The result isn’t really all that important. In fact, I’ll tell you a little secret: I picked .300 because it was a good focal point. When I first posted the contest, I estimated that if Jeff would hit .250 he would end up at around .309. That’s such an ugly number, so I fudged it and went with .300. And then I went with the “under,” even though I should have gone with the over. But it’s interesting to see how Jeff has done since August 11. He’s had 40 hits (22 singles, 11 doubles, 1 triple, 6 HRs) in 166 ABs putting up .241/.297/.428/.724 (thanks to David Pinto for his Day-by-Day Database).
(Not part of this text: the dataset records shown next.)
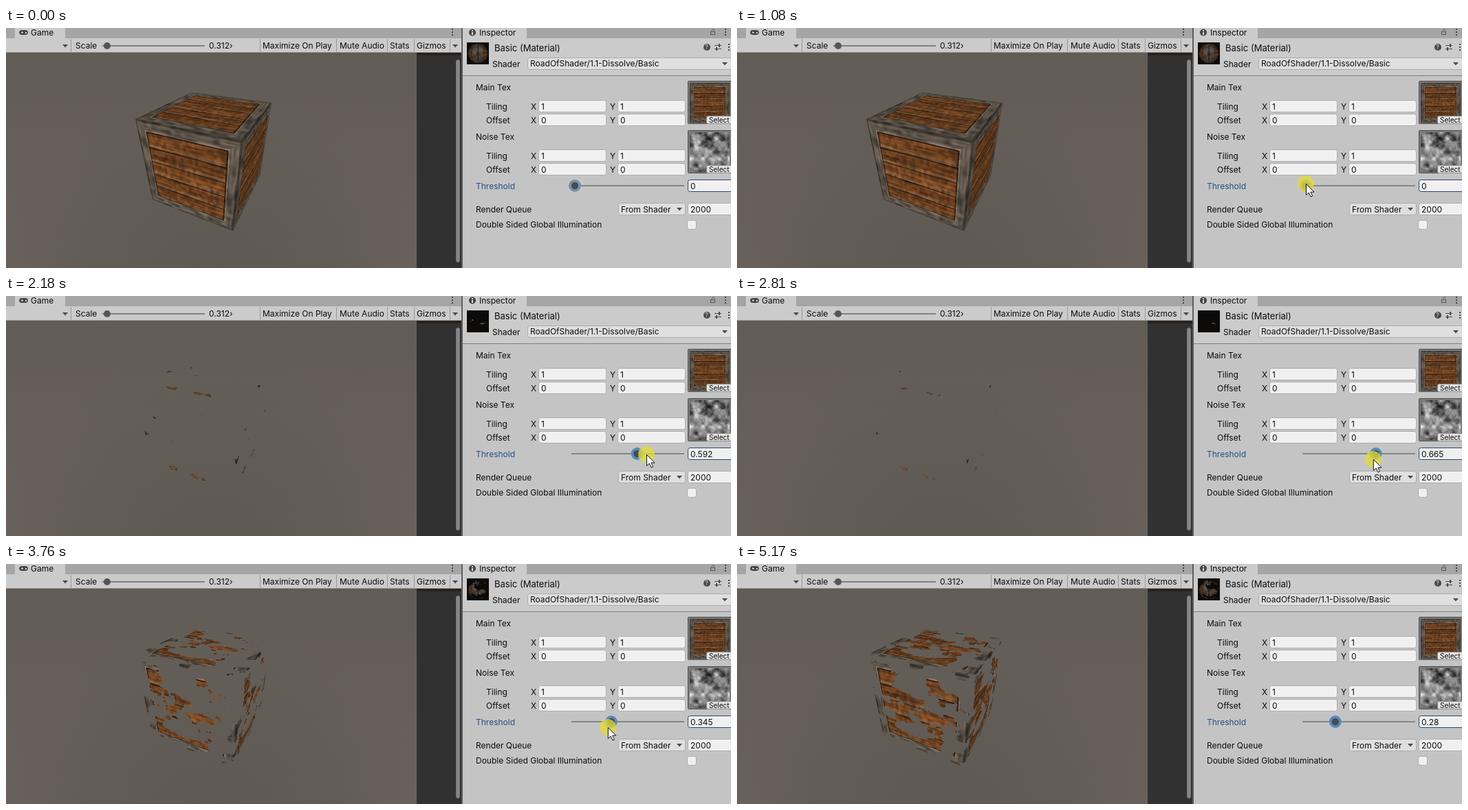
An HTML page with a canvas for the animation above (5.33 s loop, 1054 px wide and 350 px high).

```html
<!DOCTYPE html>
<html lang="en">
<head>
<meta charset="utf-8">
<title>Dissolve shader</title>
<style>
  html, body { margin: 0; width: 100%; height: 100%; overflow: hidden; background: #c4c4c4; }
  canvas { display: block; }
</style>
</head>
<body>
<canvas id="stage" width="1054" height="350"></canvas>
<script>
const start = performance.now();
const LOOP = 5330, STEP = 78.4, PHASE = 56;
const ctx = document.getElementById('stage').getContext('2d');
const clamp = (v, lo, hi) => Math.min(hi, Math.max(lo, v));

// ---------- motion, counted in screen refreshes ----------
const PRESS = 13, DRAG = 17, RELEASE = 53, GONE = 58;
const drag = [[DRAG, 0], [21, 0.26], [27, 0.592], [28, 0.68], [32, 0.74], [41, 0.514], [47, 0.345], [49, 0.28]];

function thresholdAt(tick) {
  const next = drag.findIndex(([at]) => at > tick);
  if (next === 0) return 0;
  if (next < 0) return drag[drag.length - 1][1];
  const [a, from] = drag[next - 1], [b, to] = drag[next];
  return from + (to - from) * (tick - a) / (b - a);
}

const knobX = threshold => 827 + 153 * threshold;

function cursorAt(tick) {
  if (tick < 11) {
    const left = (1 - tick / 11) ** 2;
    return [827 + 167 * left, 227 + 114 * left];
  }
  const leave = Math.max(0, (tick - RELEASE) / 4);
  const sink = 11 * clamp((tick - 23) / 11, 0, 1);
  // The knob trails the pointer by one refresh.
  return [knobX(thresholdAt(tick + 1)) + 69 * leave, 227 + sink + 100 * leave];
}

// ---------- noise and textures ----------
function hash(x, y) {
  let h = Math.imul(x + 17, 374761393) + Math.imul(y + 5, 668265263);
  h = Math.imul(h ^ (h >>> 13), 1274126177);
  return ((h ^ (h >>> 16)) >>> 0) / 2 ** 32;
}

function tileNoise(u, v, nx, ny) {
  const x = u * nx, y = v * ny, ix = Math.floor(x), iy = Math.floor(y);
  const ease = k => k * k * (3 - 2 * k);
  const fx = ease(x - ix), fy = ease(y - iy);
  const at = (a, b) => hash((a % nx + nx) % nx + nx * 31, (b % ny + ny) % ny);
  const top = at(ix, iy) * (1 - fx) + at(ix + 1, iy) * fx;
  const low = at(ix, iy + 1) * (1 - fx) + at(ix + 1, iy + 1) * fx;
  return top * (1 - fy) + low * fy;
}

// Roughly zero mean and unit deviation.
function clouds(u, v, nx, ny) {
  let sum = 0;
  for (let o = 0; o < 4; o++) sum += tileNoise(u, v, nx << o, ny << o) / 2 ** o;
  return (sum - 0.94) / 0.24;
}

// Threshold at which a texture point vanishes; the square stretches the bright tail.
function vanishAt(u, v, nx, ny) {
  const c = clouds(u, v, nx, ny);
  return Math.max(0.02, 0.27 + 0.12 * c + 0.02 * Math.max(0, c) ** 2);
}

function crateColor(u, v) {
  const edgeX = Math.min(u, 1 - u), edgeY = Math.min(v, 1 - v), edge = Math.min(edgeX, edgeY);
  if (edge < 0.1) {
    const grain = edgeX < edgeY ? tileNoise(u, v, 60, 9) : tileNoise(u, v, 9, 60);
    let g = 46 + 34 * grain + 36 * tileNoise(u, v, 20, 20);
    if (edge < 0.014) g *= 0.65;
    if (edge > 0.088) g *= 1.3;
    return [g * 1.08, g * 0.97, g * 0.85];
  }
  const row = (v - 0.1) / 0.8 * 5, plank = Math.floor(row), f = row - plank;
  const grain = 0.5 + 0.5 * tileNoise(u, v, 5, 70) + 0.4 * tileNoise(u, v, 34, 26);
  let k = grain * (0.85 + 0.25 * hash(plank, 3));
  if (edge < 0.112 || f < 0.08) k *= 0.45;
  return f > 0.8 ? [120 * k, 84 * k, 54 * k] : [108 * k, 64 * k, 32 * k];
}

// shade(x, y) returns [r, g, b, noise] or null outside the shape.
function makeSprite(w, h, shade) {
  const canvas = document.createElement('canvas');
  canvas.width = w;
  canvas.height = h;
  const g = canvas.getContext('2d'), image = g.createImageData(w, h);
  const noise = new Float32Array(w * h), cover = new Float32Array(w * h);
  for (let i = 0; i < w * h; i++) {
    const sum = [0, 0, 0, 0];
    let hits = 0;
    for (let s = 0; s < 4; s++) {
      const c = shade(i % w + 0.25 + 0.5 * (s & 1), Math.floor(i / w) + 0.25 + 0.5 * (s >> 1));
      if (!c) continue;
      hits++;
      c.forEach((value, j) => sum[j] += value);
    }
    if (!hits) continue;
    for (let j = 0; j < 3; j++) image.data[i * 4 + j] = sum[j] / hits;
    image.data[i * 4 + 3] = cover[i] = hits * 63.75;
    noise[i] = sum[3] / hits;
  }
  g.putImageData(image, 0, 0);
  let current = 0;
  return {
    canvas,
    dissolve(t) {
      if (t === current) return;
      current = t;
      for (let i = 0; i < w * h; i++) image.data[i * 4 + 3] = noise[i] >= t ? cover[i] : 0;
      g.putImageData(image, 0, 0);
    }
  };
}

// Maps screen points back to the unit square of a projected quad.
function unproject([[x0, y0], [x1, y1], [x2, y2], [x3, y3]]) {
  const sx = x0 - x1 + x2 - x3, sy = y0 - y1 + y2 - y3;
  const dx1 = x1 - x2, dy1 = y1 - y2, dx2 = x3 - x2, dy2 = y3 - y2;
  const det = dx1 * dy2 - dx2 * dy1;
  const g = (sx * dy2 - dx2 * sy) / det, h = (dx1 * sy - sx * dy1) / det;
  const a = x1 - x0 + g * x1, b = x3 - x0 + h * x3, c = x0;
  const d = y1 - y0 + g * y1, e = y3 - y0 + h * y3, f = y0;
  return (x, y) => {
    const w = (d * h - e * g) * x + (b * g - a * h) * y + a * e - b * d;
    return [((e - f * h) * x + (c * h - b) * y + b * f - c * e) / w,
      ((f * g - d) * x + (a - c * g) * y + c * d - a * f) / w];
  };
}

const left = [188, 133], back = [270, 94], right = [386, 109], front = [344, 166];
const lowLeft = [213, 250], lowFront = [330, 296], lowRight = [369, 215];
const faces = [
  { map: unproject([back, right, front, left]), light: 0.95 },
  { map: unproject([left, front, lowFront, lowLeft]), light: 1.05 },
  { map: unproject([front, right, lowRight, lowFront]), light: 0.86 }
];
const CRATE_X = 186, CRATE_Y = 92;

const crate = makeSprite(202, 206, (x, y) => {
  for (const { map, light } of faces) {
    const [u, v] = map(x + CRATE_X, y + CRATE_Y);
    if (u < 0 || v < 0 || u > 1 || v > 1) continue;
    return [...crateColor(u, v).map(c => c * light), vanishAt(u, v, 6, 8)];
  }
  return null;
});

const preview = makeSprite(32, 32, (px, py) => {
  const x = (px - 16) / 14.5, y = (py - 16) / 14.5, r = x * x + y * y;
  if (r > 1) return null;
  const z = Math.sqrt(1 - r), light = 0.35 + 0.6 * z;
  const u = (Math.atan2(x, z) / (2 * Math.PI) + 1) % 1, v = 0.5 + Math.asin(y) / Math.PI;
  return [...crateColor(u, v).map(c => c * light), vanishAt(u, v, 10, 7)];
});

const mainThumb = makeSprite(58, 58, (x, y) => [...crateColor(x / 58, y / 58), 1]);

const noiseThumb = makeSprite(58, 58, (x, y) => {
  const g = clamp(128 + 42 * clouds(x / 58, y / 58, 6, 6), 25, 245);
  return [g, g, g, 1];
});

// ---------- drawing helpers ----------
function rect(x, y, w, h, color) {
  ctx.fillStyle = color;
  ctx.fillRect(x, y, w, h);
}

function disc(x, y, r, color) {
  ctx.fillStyle = color;
  ctx.beginPath();
  ctx.arc(x, y, r, 0, 7);
  ctx.fill();
}

function box(x, y, w, h, fill, stroke, radius = 3) {
  ctx.beginPath();
  ctx.roundRect(x + 0.5, y + 0.5, w - 1, h - 1, radius);
  ctx.fillStyle = fill;
  ctx.fill();
  ctx.strokeStyle = stroke;
  ctx.lineWidth = 1;
  ctx.stroke();
}

function text(s, x, y, color = '#0c0c0c', size = 12) {
  ctx.font = `${size}px Inter, sans-serif`;
  ctx.fillStyle = color;
  ctx.fillText(s, x, Math.round(y + size * 0.35));
}

function polygon(points, fill) {
  ctx.beginPath();
  points.forEach(([x, y]) => ctx.lineTo(x, y));
  ctx.closePath();
  ctx.fillStyle = fill;
  ctx.fill();
}

function gradient(fill, ...colors) {
  colors.forEach((color, i) => fill.addColorStop(i / (colors.length - 1), color));
  return fill;
}

const arrowDown = (x, y) => polygon([[x - 4, y - 2], [x + 4, y - 2], [x, y + 2.5]], '#4a4a4a');
const dots = (x, y) => [-4, 0, 4].forEach(d => rect(x - 1, y + d - 1, 2, 2, '#444'));
const field = (s, x, y, w = 99, border = '#adadad') => {
  box(x, y, w, 18, '#f0f0f0', border);
  text(s, x + 4, y + 9.5);
};

// ---------- panels ----------
function drawGame(threshold) {
  rect(0, 0, 662, 15, '#a5a5a5');
  rect(13, 0, 73, 15, '#cbcbcb');
  rect(0, 15, 662, 21, '#cbcbcb');
  rect(0, 35, 662, 1, '#999');
  box(19, 3, 13, 7, '#444', '#444', 3);
  rect(22, 6, 3, 1, '#ddd');
  rect(23, 5, 1, 3, '#ddd');
  rect(28, 6, 2, 2, '#ddd');
  text('Game', 36, 7);
  dots(649, 6);

  [94, 369, 480, 554, 593, 645].forEach(x => rect(x, 16, 1, 19, '#999'));
  arrowDown(86, 26);
  text('Scale', 101, 26);
  rect(140, 25, 149, 2, '#808080');
  disc(147, 26, 5, '#555');
  text('0.312›', 295, 26);
  text('Maximize On Play', 373, 26);
  text('Mute Audio', 485, 26);
  text('Stats', 558, 26);
  text('Gizmos', 597, 26);
  arrowDown(653, 26);

  rect(0, 36, 597, 314, gradient(ctx.createLinearGradient(0, 36, 0, 350), '#625c56', '#675f59', '#6a615b'));
  rect(0, 36, 597, 314, gradient(ctx.createRadialGradient(298, 400, 40, 298, 400, 330),
    'rgba(91,88,81,.85)', 'rgba(94,90,84,.65)', 'rgba(98,94,88,0)'));
  rect(597, 36, 65, 314, '#313131');
  rect(597, 36, 65, 4, '#29221f');
  box(654, 46, 6, 296, '#868686', '#787878', 3);

  crate.dissolve(threshold);
  ctx.drawImage(crate.canvas, CRATE_X, CRATE_Y);
}

function drawHeader(threshold) {
  rect(662, 0, 2, 350, '#5e5e5e');
  rect(664, 0, 390, 15, '#a5a5a5');
  rect(664, 0, 93, 15, '#cbcbcb');
  rect(664, 15, 390, 54, '#cbcbcb');
  rect(664, 69, 390, 1, '#7f7f7f');
  rect(664, 70, 390, 280, '#c4c4c4');

  disc(678, 6.5, 5, '#444');
  rect(677, 3, 2, 2, '#ddd');
  rect(677, 6, 2, 4, '#ddd');
  text('Inspector', 688, 7);
  ctx.strokeStyle = '#555';
  ctx.lineWidth = 1;
  ctx.strokeRect(1024.5, 5.5, 6, 4);
  ctx.beginPath();
  ctx.arc(1028, 4, 2, Math.PI, 0);
  ctx.stroke();
  dots(1046, 6);

  rect(670, 21, 32, 32, '#0c0b0a');
  preview.dissolve(threshold);
  ctx.drawImage(preview.canvas, 670, 21);
  text('Basic (Material)', 710, 29.5, '#0c0c0c', 13);
  disc(1019, 28, 5, '#4a4a4a');
  text('?', 1016.3, 28, '#ddd', 9);
  [[25, 1036], [30, 1032]].forEach(([y, x]) => {
    rect(1030, y, 10, 1, '#4a4a4a');
    rect(x, y - 2, 2, 5, '#4a4a4a');
  });
  dots(1051, 28);
  text('Shader', 707, 52.5);
  box(758, 43, 300, 18, '#dfdfdf', '#adadad');
  text('RoadOfShader/1.1-Dissolve/Basic', 762, 52);
  arrowDown(1045, 52);
}

function drawTextureSlot(label, y, thumb) {
  text(label, 683, y);
  [['Tiling', '1', 28], ['Offset', '0', 48]].forEach(([name, value, dy]) => {
    text(name, 698, y + dy);
    text('X', 763, y + dy);
    field(value, 774, y + dy - 10);
    text('Y', 878, y + dy);
    field(value, 889, y + dy - 10);
  });
  box(991, y - 10, 70, 63, '#7c7c7c', '#4d4d4d', 1);
  ctx.drawImage(thumb.canvas, 994, y - 7);
  box(1018, y + 41, 40, 12, '#e2e2e2', '#8e8e8e', 2);
  text('Select', 1022, y + 47.5, '#0c0c0c', 10);
}

function drawProperties(tick, threshold) {
  drawTextureSlot('Main Tex', 87, mainThumb);
  drawTextureSlot('Noise Tex', 159, noiseThumb);

  text('Threshold', 683, 231, '#234f83');
  rect(822, 229, 164, 2, '#858585');
  disc(knobX(threshold), 230, 9, tick < DRAG ? '#7692ae' : '#548bbf');
  disc(knobX(threshold), 230, 5.2, '#4c4c4c');
  field(String(+threshold.toFixed(3)), 991, 221, 70, '#2b4a70');

  text('Render Queue', 683, 265);
  box(890, 255, 98, 18, '#dfdfdf', '#adadad');
  text('From Shader', 894, 264.5);
  arrowDown(979, 264);
  field('2000', 991, 255, 70);
  text('Double Sided Global Illumination', 683, 287);
  box(990, 280, 14, 14, '#f0f0f0', '#adadad');
}

function drawCursor(tick) {
  if (tick < 0 || tick >= GONE) return;
  const [x, y] = cursorAt(tick);
  if (tick >= PRESS && tick < RELEASE) disc(x, y, 12, 'rgba(226,220,52,.76)');
  const arrow = [[0, 0], [0, 16], [3.8, 12.6], [6.6, 18.6], [9.2, 17.5], [6.4, 11.7], [11.5, 11.7]];
  polygon(arrow.map(([dx, dy]) => [x + 0.5 + dx, y + 0.5 + dy]), '#fff');
  ctx.strokeStyle = '#111';
  ctx.lineWidth = 1;
  ctx.stroke();
}

function frame() {
  const time = (performance.now() - start) % LOOP;
  const tick = Math.floor((time - PHASE) / STEP);
  const threshold = thresholdAt(tick);
  drawGame(threshold);
  drawHeader(threshold);
  drawProperties(tick, threshold);
  drawCursor(tick);
  requestAnimationFrame(frame);
}
frame();
</script>
</body>
</html>
```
What is important about his last 180 PAs is that Jeff regressed in a manner consistent with a .275/.322/.487 AA hitter. I expect Jeff to do good things in the future, but the expectations we have for him next season ought to be tempered. Time in AAA is a very real possibility, but certainly not a guarantee. And this is not to take anything away from the kid. He has played very well, and certainly deserves a TON of credit for the .419/.425/.802 he put up to start his big league career. You have to be good to do that, no matter what. And let’s not forget that he is a good baserunner and fielder who is blessed with athletic talent and intelligence. But, he’s going to have to adjust to the adjustments pitchers have made to him. I think he can and will do it. The kid is only 21! I will say that plate discipline must be part of his adjustment. While the league has had its share of free swingers, none have been sub-.300 hitters in the minors or majors. Without it, he won’t be able to show us that power.

Another interesting aspect of Francoeur’s early success is that it shows we need to better understand advance scouting. I still can’t understand how AA pitchers knew Jeff’s weaknesses, but it took major league teams 100 PAs to figure it out. Why did he get thrown strikes? Did pitchers ignore advance scout advice out or was the scouting just bad? In any event, someone should have dropped a quarter down to Southern League managers for pitching tips. There’s just no excuse to throw Jeff fastballs down the middle with 2 strikes, which is something I observed on several occasions.

Good luck, Jeff! I look forward to watching your future unfold.

Update: Frenchy goes 1-5, which takes his batting average for the season to .29961. Technically, I could call it “under,” but I don’t want to do that. It’s a push. How about that? An even .300. All of your reputations are returned intact.